» **Exercise objective**
Each line in the data holding "pixel" should be listed.

(Dataset records)
------

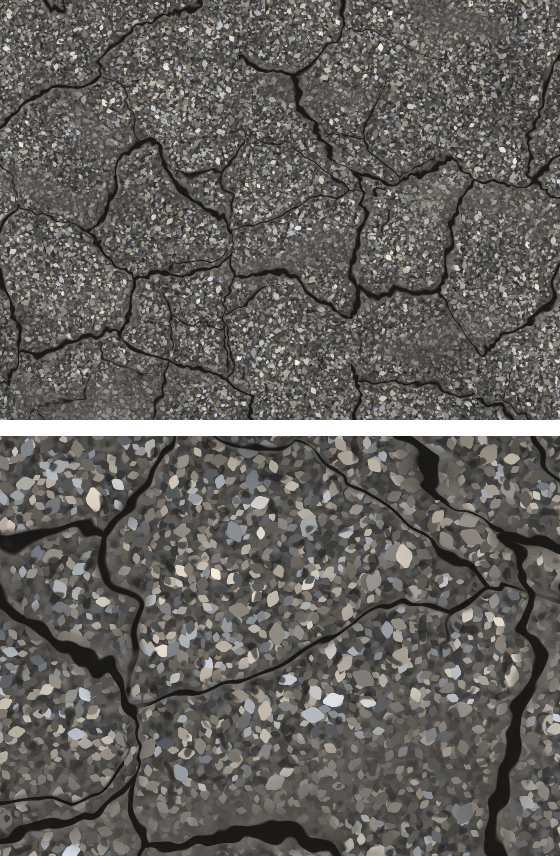
Top: the whole. Bottom: its middle third, enlarged.
A Shadertoy shader for this texture:

```glsl
// Weathered grey asphalt: packed stone chips split by a network of dark, jagged cracks.

const vec3 BINDER = vec3(0.305, 0.297, 0.288);
const vec3 DUST   = vec3(0.405, 0.388, 0.368);
const vec3 CREVICE = vec3(0.085, 0.082, 0.078);
const vec3 COOL_TINT = vec3(0.95, 0.99, 1.04);
const vec3 WARM_TINT = vec3(1.05, 1.0, 0.93);
const vec2 LIGHT_DIR = vec2(-0.75, 0.66);

vec3 hash3(vec2 p) {
    vec3 q = fract(p.xyx * vec3(0.1031, 0.1030, 0.0973));
    q += dot(q, q.yxz + 33.33);
    return fract((q.xxy + q.yzz) * q.zyx);
}

float cornerSlope(vec2 id, vec2 offset) {
    float angle = 6.2832 * hash3(id).x;
    return dot(vec2(cos(angle), sin(angle)), offset);
}

float gradientNoise(vec2 p) {
    vec2 id = floor(p), f = fract(p);
    vec2 s = f * f * f * (f * (f * 6.0 - 15.0) + 10.0);
    float low = mix(cornerSlope(id, f), cornerSlope(id + vec2(1, 0), f - vec2(1, 0)), s.x);
    float high = mix(cornerSlope(id + vec2(0, 1), f - vec2(0, 1)),
                     cornerSlope(id + 1.0, f - 1.0), s.x);
    return mix(low, high, s.y);
}

vec2 warp(vec2 p, float frequency, float amount) {
    vec2 q = p * frequency;
    return p + amount * vec2(gradientNoise(q), gradientNoise(q + 47.3));
}

// Staggered, jittered centre of one slab
vec2 slabCentre(vec2 id) {
    vec2 stagger = vec2(0.0, 0.5 * mod(id.x, 2.0));
    return id + 0.5 + stagger + 0.72 * (hash3(id + 19.0).xy - 0.5);
}

// Nearest crack: x = distance, yz = direction towards it, w = strength
vec4 crackEdge(vec2 p, float scale) {
    p *= scale;
    vec2 cell = floor(p), homeId = cell, home = vec2(0);
    float nearest = 1e3;
    for (int k = 0; k < 25; k++) {
        vec2 id = cell + vec2(k % 5 - 2, k / 5 - 2);
        vec2 toSite = slabCentre(id) - p;
        float d = dot(toSite, toSite);
        if (d < nearest) { nearest = d; home = toSite; homeId = id; }
    }
    vec4 edge = vec4(1, 0, 0, 0);
    nearest = 1e3;
    for (int k = 0; k < 25; k++) {
        vec2 id = homeId + vec2(k % 5 - 2, k / 5 - 2);
        vec2 toSite = slabCentre(id) - p;
        vec2 across = toSite - home;
        if (dot(across, across) < 1e-4) continue;
        vec2 normal = normalize(across);
        float d = dot(0.5 * (home + toSite), normal);
        float strength = 0.06 + 1.05 * smoothstep(0.08, 0.75, hash3(homeId + id).y);
        if (d / strength < nearest) {
            nearest = d / strength;
            edge = vec4(d / scale, normal, strength);
        }
    }
    return edge;
}

// Scattered angular chips, premultiplied colour with coverage in alpha
vec4 chips(vec2 p, float scale, float share, vec2 radii, vec2 tones, float pixel) {
    p *= scale;
    vec2 cell = floor(p);
    float soft = 0.6 * pixel * scale;
    vec4 layer = vec4(0);
    for (int k = 0; k < 9; k++) {
        vec2 id = cell + vec2(k % 3 - 1, k / 3 - 1);
        vec3 place = hash3(id + scale);
        vec3 look = hash3(id + scale + 71.7);
        float angle = 6.2832 * place.z;
        float c = cos(angle), s = sin(angle);
        vec2 q = mat2(c, -s, s, c) * (p - id - place.xy) * vec2(0.88, 1.3);
        float shape = max(length(q), 0.82 * (abs(q.x) + abs(q.y)));
        float radius = mix(radii.x, radii.y, look.y);
        float cover = 1.0 - smoothstep(radius - soft, radius + soft, shape);
        cover *= step(look.x, share);
        float tone = mix(tones.x, tones.y, pow(look.z, 1.6));
        vec3 tint = mix(COOL_TINT, WARM_TINT, smoothstep(0.0, 0.6, fract(look.z * 17.0 + look.y)));
        layer = mix(layer, vec4(tone * tint, 1), cover);
    }
    return layer;
}

vec3 over(vec3 below, vec4 layer) {
    return below * (1.0 - layer.a) + layer.rgb;
}

// Dusty rim, lit lip and dark core of one crack
vec3 cutCrack(vec3 color, vec4 edge, float width, float pixel, float rough) {
    float visible = smoothstep(0.1, 0.35, edge.w);
    float w = width * edge.w * (1.0 + 1.3 * rough);
    float d = edge.x + 0.003 * rough;
    float rim = visible * (1.0 - smoothstep(w * 1.2, w * 4.5, d));
    float side = dot(edge.yz, LIGHT_DIR);
    color = mix(color, DUST * (1.0 + 0.22 * side + 0.35 * rough), 0.65 * rim);
    color *= 1.0 - 0.13 * visible * exp(-d * 45.0);
    float core = 1.0 - smoothstep(w - pixel, w + pixel, d);
    return mix(color, CREVICE, 0.94 * core * visible);
}

void mainImage(out vec4 fragColor, in vec2 fragCoord) {
    float pixel = 1.0 / iResolution.y;
    vec2 p = fragCoord * pixel;

    // Binder and three sizes of stone
    vec3 color = BINDER * (1.0 + 0.6 * gradientNoise(p * 150.0));
    color = over(color, chips(p, 150.0, 0.92, vec2(0.35, 0.68), vec2(0.22, 0.70), pixel));
    color = over(color, chips(p, 98.0, 0.52, vec2(0.28, 0.60), vec2(0.34, 0.82), pixel));
    color = over(color, chips(p, 62.0, 0.17, vec2(0.25, 0.54), vec2(0.48, 0.92), pixel));

    // Small pits, worn streaks and broad stains
    float pits = smoothstep(0.27, 0.42, gradientNoise(p * 75.0 + 8.0));
    color = mix(color, CREVICE * 1.5, 0.65 * pits);
    float streak = gradientNoise(warp(p, 4.0, 0.15) * vec2(2.6, 7.0));
    color = mix(color, DUST * 0.92, 0.5 * smoothstep(0.05, 0.42, streak));
    color *= 1.0 + 0.22 * gradientNoise(p * 3.1 + 5.0) + 0.12 * gradientNoise(p * 11.0);

    // Hairline and main cracks
    vec2 bent = warp(warp(warp(p, 4.5, 0.09), 17.0, 0.025), 55.0, 0.009);
    float rough = gradientNoise(p * 70.0) + 0.5 * gradientNoise(p * 24.0);
    vec4 hairline = crackEdge(bent + 6.4, 5.6);
    hairline.w *= smoothstep(0.0, 0.3, gradientNoise(p * 2.8 + 31.0));
    color = cutCrack(color, hairline, 0.0022, pixel, rough);
    color = cutCrack(color, crackEdge(bent + 2.7, 3.7), 0.0042, pixel, rough);

    fragColor = vec4(clamp(color, 0.0, 1.0), 1);
}
```
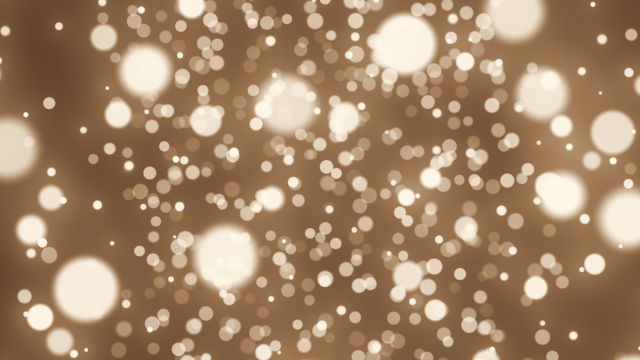
Give the GLSL for this background, as a WebGL 2 fragment shader.

```glsl
#version 300 es
precision highp float;
// Warm sepia bokeh: soft discs of light crowded in the middle, with glowing orbs around.

#define SHADOW vec3(0.30, 0.18, 0.11)
#define TAN vec3(0.63, 0.48, 0.33)
#define CREAM vec3(1.00, 0.965, 0.90)
#define SIDE_LIGHT 0.13
#define MIDDLE_LIGHT 0.25
#define CROWD_EDGE vec2(0.44, 0.64)
#define DISC_RADII vec2(0.015, 0.024)
#define DOT_RADII vec2(0.005, 0.016)
#define ORB_RADII vec2(0.024, 0.046)
#define GLOBE_RADII vec2(0.062, 0.105)

uniform vec2 u_resolution;
out vec4 fragColor;

vec4 hash4(vec2 cell, float seed) {
    float n = dot(cell, vec2(127.1, 311.7)) + seed * 74.7;
    return fract(sin(n + vec4(0.0, 19.19, 47.43, 83.77)) * 43758.5453);
}

float screen(float below, float above) {
    return 1.0 - (1.0 - below) * (1.0 - above);
}

// One layer of jittered discs, screened over the light below.
// presence: chance of a disc at the sides (x) and in the middle (y).
float addDiscs(float light, vec2 p, float cellSize, vec2 radii, vec2 opacities,
               float softness, float halo, vec2 presence, float seed) {
    vec2 home = floor(p / cellSize);
    for (int j = -1; j <= 1; j++) {
        for (int i = -1; i <= 1; i++) {
            vec2 cell = home + vec2(i, j);
            vec4 place = hash4(cell, seed);
            vec4 look = hash4(cell, seed + 31.3);
            vec2 center = (cell + place.xy) * cellSize;
            float crowd = 1.0 - smoothstep(CROWD_EDGE.x, CROWD_EDGE.y, abs(center.x));
            if (place.z > mix(presence.x, presence.y, crowd)) continue;

            float radius = mix(radii.x, radii.y, place.w);
            float opacity = mix(opacities.x, opacities.y, look.x);
            float blur = max(radius * softness * mix(0.6, 1.4, look.y), 1.2 / u_resolution.y);
            float d = distance(p, center);
            float disc = 1.0 - smoothstep(radius - blur, radius + 0.5 * blur, d);
            float glow = pow(max(1.0 - d / cellSize, 0.0), 3.0);
            light = screen(light, opacity * disc);
            light = screen(light, opacity * halo * glow);
        }
    }
    return light;
}

// Dim backdrop, lighter in the middle, with slow uneven shading.
float backdrop(vec2 p) {
    float middle = exp(-2.6 * p.x * p.x);
    float shade = sin(p.x * 4.3 + 1.7 * sin(p.y * 3.1 + 0.6)) * sin(p.y * 5.2 + p.x * 1.9 + 1.1);
    return mix(SIDE_LIGHT, MIDDLE_LIGHT, middle) + 0.05 * shade;
}

vec3 sepia(float light) {
    vec3 dark = mix(SHADOW, TAN, clamp(light * 2.0, 0.0, 1.0));
    return mix(dark, CREAM, clamp(light * 2.0 - 1.0, 0.0, 1.0));
}

void main() {
    vec2 p = (gl_FragCoord.xy - 0.5 * u_resolution) / u_resolution.y;
    float light = backdrop(p);

    // Large hazy globes
    light = addDiscs(light, p, 0.38, GLOBE_RADII, vec2(0.75, 1.0), 0.32, 0.40, vec2(0.75, 0.7), 3.0);

    // Crowd of small translucent discs
    for (int k = 0; k < 3; k++) {
        float seed = 11.0 + 7.0 * float(k);
        vec2 shift = vec2(0.031, 0.023) * float(k);
        light = addDiscs(light, p + shift * 0.0, 0.088 + 0.004 * float(k), DISC_RADII,
                         vec2(0.15, 0.78), 0.24, 0.05, vec2(0.07, 0.95), seed);
    }

    // Bright orbs and sharp sparks
    light = addDiscs(light, p, 0.25, ORB_RADII, vec2(0.75, 1.0), 0.30, 0.32, vec2(0.9, 0.75), 41.0);
    light = addDiscs(light, p, 0.13, DOT_RADII, vec2(0.85, 1.0), 0.35, 0.18, vec2(0.9, 0.85), 53.0);

    fragColor = vec4(sepia(light), 1.0);
}
```
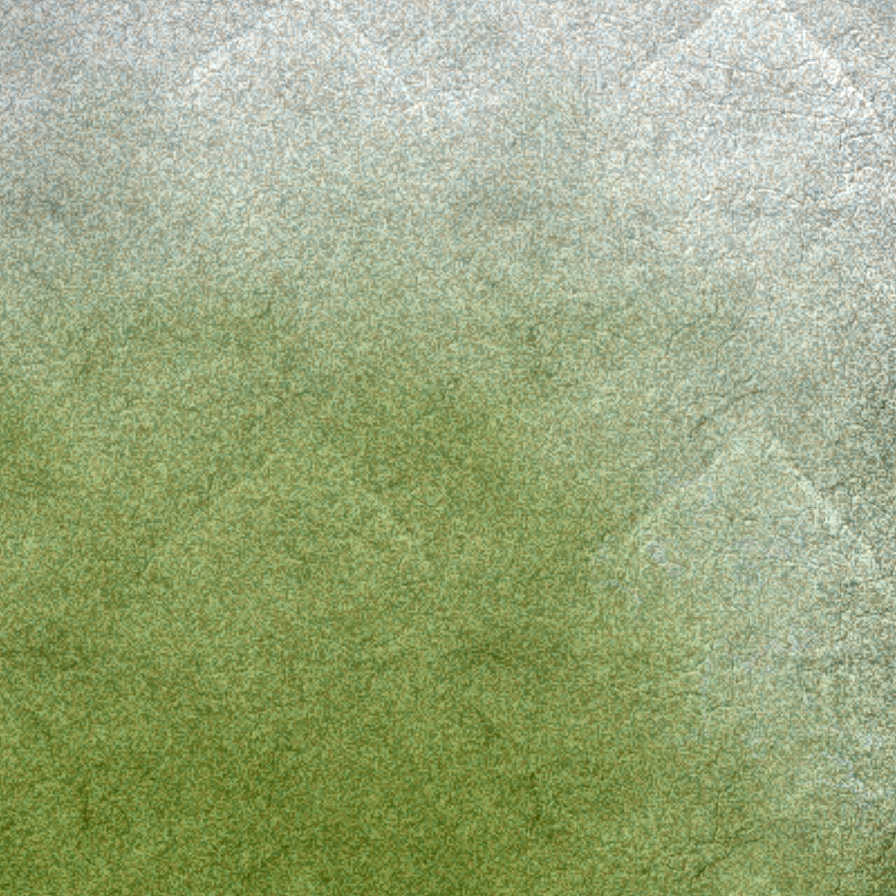
Write a Shadertoy shader that draws this texture.

```glsl
const vec3 MOSS_DEEP = vec3(0.43, 0.51, 0.20);
const vec3 MOSS_MID = vec3(0.54, 0.61, 0.37);
const vec3 LICHEN = vec3(0.66, 0.71, 0.60);
const vec3 STONE = vec3(0.79, 0.81, 0.79);
const vec3 CHALK = vec3(0.71, 0.77, 0.75);
const vec3 EARTH = vec3(0.46, 0.43, 0.30);
const float TILES = 2.0;
const float TILE_TOP = 0.35;
const float PLATES = 6.0;
const float GRAIN_FREQ = 400.0;
const float GRAIN_AMOUNT = 0.24;

float hash(vec2 p) {
    vec3 q = fract(vec3(p.xyx) * 0.1031);
    q += dot(q, q.yzx + 33.33);
    return fract((q.x + q.y) * q.z);
}

// Value noise repeating after a whole number of cells
float noise(vec2 p, float period) {
    vec2 i = floor(p), f = fract(p);
    f = f * f * (3.0 - 2.0 * f);
    vec2 a = mod(i, period), b = mod(i + 1.0, period);
    return mix(mix(hash(a), hash(vec2(b.x, a.y)), f.x),
               mix(hash(vec2(a.x, b.y)), hash(b), f.x), f.y);
}

float fbm(vec2 p, float freq) {
    float sum = 0.0, amp = 0.5;
    for (int i = 0; i < 5; i++) {
        sum += amp * noise(p * freq + float(i) * 7.3, freq);
        freq *= 2.0;
        amp *= 0.52;
    }
    return sum;
}

// Gap between the two nearest cell centres: zero along plate borders
float plateGap(vec2 p, float period) {
    vec2 cell = floor(p), f = fract(p);
    float near = 9.0, next = 9.0;
    for (int y = -1; y <= 1; y++)
    for (int x = -1; x <= 1; x++) {
        vec2 o = vec2(x, y), id = mod(cell + o, period);
        float d = length(o + vec2(hash(id + 3.0), hash(id + 41.0)) - f);
        next = min(next, max(near, d));
        near = min(near, d);
    }
    return next - near;
}

// Distance to a segment, with the sign of its side in y
vec2 segment(vec2 p, vec2 a, vec2 b) {
    vec2 pa = p - a, ba = b - a;
    float h = clamp(dot(pa, ba) / dot(ba, ba), 0.0, 1.0);
    float side = (ba.x * pa.y - ba.y * pa.x) / length(ba);
    return vec2(length(pa - ba * h), clamp(side / 0.008, -1.0, 1.0));
}

float ridge(vec2 p, vec2 a, vec2 b) {
    vec2 s = segment(p, a, b);
    return s.y * exp(-s.x * 22.0) * 0.045 + exp(-pow(s.x / 0.006, 2.0)) * 0.07;
}

float crack(vec2 p, vec2 a, vec2 b) {
    return exp(-pow(segment(p, a, b).x / 0.006, 2.0));
}

float height(vec2 q) {
    vec2 warp = vec2(fbm(q + 0.37, 6.0), fbm(q + 0.71, 6.0)) - 0.5;
    float gap = plateGap(q * PLATES + warp * 2.4, PLATES);
    float broken = smoothstep(0.38, 0.62, fbm(q + 0.15, 5.0));
    return fbm(q, 9.0) - 0.28 * broken * (1.0 - smoothstep(0.0, 0.09, gap));
}

vec3 ramp(float h) {
    vec3 c = mix(MOSS_DEEP, MOSS_MID, smoothstep(0.0, 0.56, h));
    c = mix(c, LICHEN, smoothstep(0.48, 0.77, h));
    return mix(c, STONE, smoothstep(0.70, 1.0, h));
}

void mainImage(out vec4 fragColor, in vec2 fragCoord) {
    vec2 uv = fragCoord / iResolution.xy;
    vec2 q = vec2(fract(uv.x * TILES), fract(TILE_TOP - uv.y * TILES) - TILE_TOP);
    float right = smoothstep(0.5, 0.95, uv.x);
    float blotch = fbm(q, 4.0) - 0.5;

    // Broad moss to stone gradient
    vec3 col = ramp(uv.y + 0.54 * right * (1.0 - uv.y) + blotch * 0.16);
    float topLeft = smoothstep(0.28, 0.0, uv.x) * smoothstep(0.5, 0.95, uv.y);
    float rightEdge = smoothstep(0.86, 1.0, uv.x) * smoothstep(0.62, 0.35, abs(uv.y - 0.45));
    col *= 1.0 - 0.12 * topLeft - 0.07 * rightEdge;

    // Relief lit from above, with plate cracks
    float h = height(q), above = height(q - vec2(0.004, 0.007));
    float strength = 0.75 + 0.6 * right;
    col += strength * (0.22 * (h - above) + 0.10 * (h - 0.46) + 0.08 * blotch);

    // Slanted slab borders and individual fissures
    vec2 wobble = vec2(fbm(q + 0.2, 12.0), fbm(q + 0.6, 12.0)) - 0.5;
    vec2 p = q + wobble * 0.035;
    col += strength * (ridge(p, vec2(0.74, 0.0), vec2(0.97, 0.28))
                     + ridge(p, vec2(0.40, 0.20), vec2(0.61, 0.02)));
    vec2 r = q + wobble * 0.09;
    float fissure = crack(r, vec2(0.24, -0.30), vec2(0.18, -0.25))
                  + crack(r, vec2(0.18, -0.25), vec2(0.18, -0.13))
                  + crack(r, vec2(0.05, 0.59), vec2(0.13, 0.64))
                  + crack(r, vec2(0.55, -0.03), vec2(0.70, -0.12))
                  + 0.6 * crack(r, vec2(0.0, 0.47), vec2(1.0, 0.48));
    col -= 0.10 * strength * fissure;
    col -= 0.06 * exp(-dot((q - vec2(0.1, 0.46)) * vec2(7.0, 16.0), (q - vec2(0.1, 0.46)) * vec2(7.0, 16.0)));

    // Faint masonry joints near the top
    vec2 brick = uv * 30.0 + wobble * 1.6;
    brick.x += 0.5 * mod(floor(brick.y), 2.0);
    vec2 joint = 0.5 - abs(fract(brick) - 0.5);
    float masonry = 1.0 - smoothstep(0.02, 0.10, min(joint.x, joint.y));
    float patchy = smoothstep(0.46, 0.62, noise(uv * 14.0, 64.0));
    col -= 0.07 * masonry * patchy * smoothstep(0.78, 0.95, uv.y);

    // Chalky veins at the lower right
    vec3 spots[6] = vec3[6](vec3(0.855, 0.39, 0.05), vec3(0.72, 0.365, 0.05), vec3(0.77, 0.44, 0.04),
                            vec3(0.87, 0.275, 0.06), vec3(0.83, 0.22, 0.06), vec3(0.96, 0.14, 0.06));
    float area = 0.0;
    for (int i = 0; i < 6; i++) {
        vec2 d = (uv - spots[i].xy) / spots[i].z;
        area = max(area, exp(-dot(d, d) * 0.7));
    }
    float vein = 1.0 - smoothstep(0.0, 0.055, abs(fbm(uv + 0.13, 18.0) - 0.49));
    col = mix(col, CHALK, area * (0.16 + 0.55 * vein));

    // Coloured grain
    vec2 g = uv * GRAIN_FREQ;
    float fine = noise(g, 1024.0) - 0.5;
    float coarse = noise(g * 0.5 + 19.0, 1024.0) - 0.5;
    float hue = noise(g * 0.7 + 71.0, 1024.0) - 0.5;
    col += GRAIN_AMOUNT * (1.0 + 0.4 * rightEdge) * (fine + 0.4 * coarse);
    col += hue * vec3(0.09, -0.01, -0.08);
    col = mix(col, EARTH, 0.3 * smoothstep(0.2, 0.45, hue) * (1.0 - 0.5 * uv.y));

    fragColor = vec4(clamp(col, 0.0, 1.0), 1.0);
}
```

------

» **Output for this task**
vec4 chips(vec2 p, float scale, float share, vec2 radii, vec2 tones, float pixel) {
    float soft = 0.6 * pixel * scale;
vec3 cutCrack(vec3 color, vec4 edge, float width, float pixel, float rough) {
    float core = 1.0 - smoothstep(w - pixel, w + pixel, d);
    float pixel = 1.0 / iResolution.y;
    vec2 p = fragCoord * pixel;
    color = over(color, chips(p, 150.0, 0.92, vec2(0.35, 0.68), vec2(0.22, 0.70), pixel));
    color = over(color, chips(p, 98.0, 0.52, vec2(0.28, 0.60), vec2(0.34, 0.82), pixel));
    color = over(color, chips(p, 62.0, 0.17, vec2(0.25, 0.54), vec2(0.48, 0.92), pixel));
    color = cutCrack(color, hairline, 0.0022, pixel, rough);
    color = cutCrack(color, crackEdge(bent + 2.7, 3.7), 0.0042, pixel, rough);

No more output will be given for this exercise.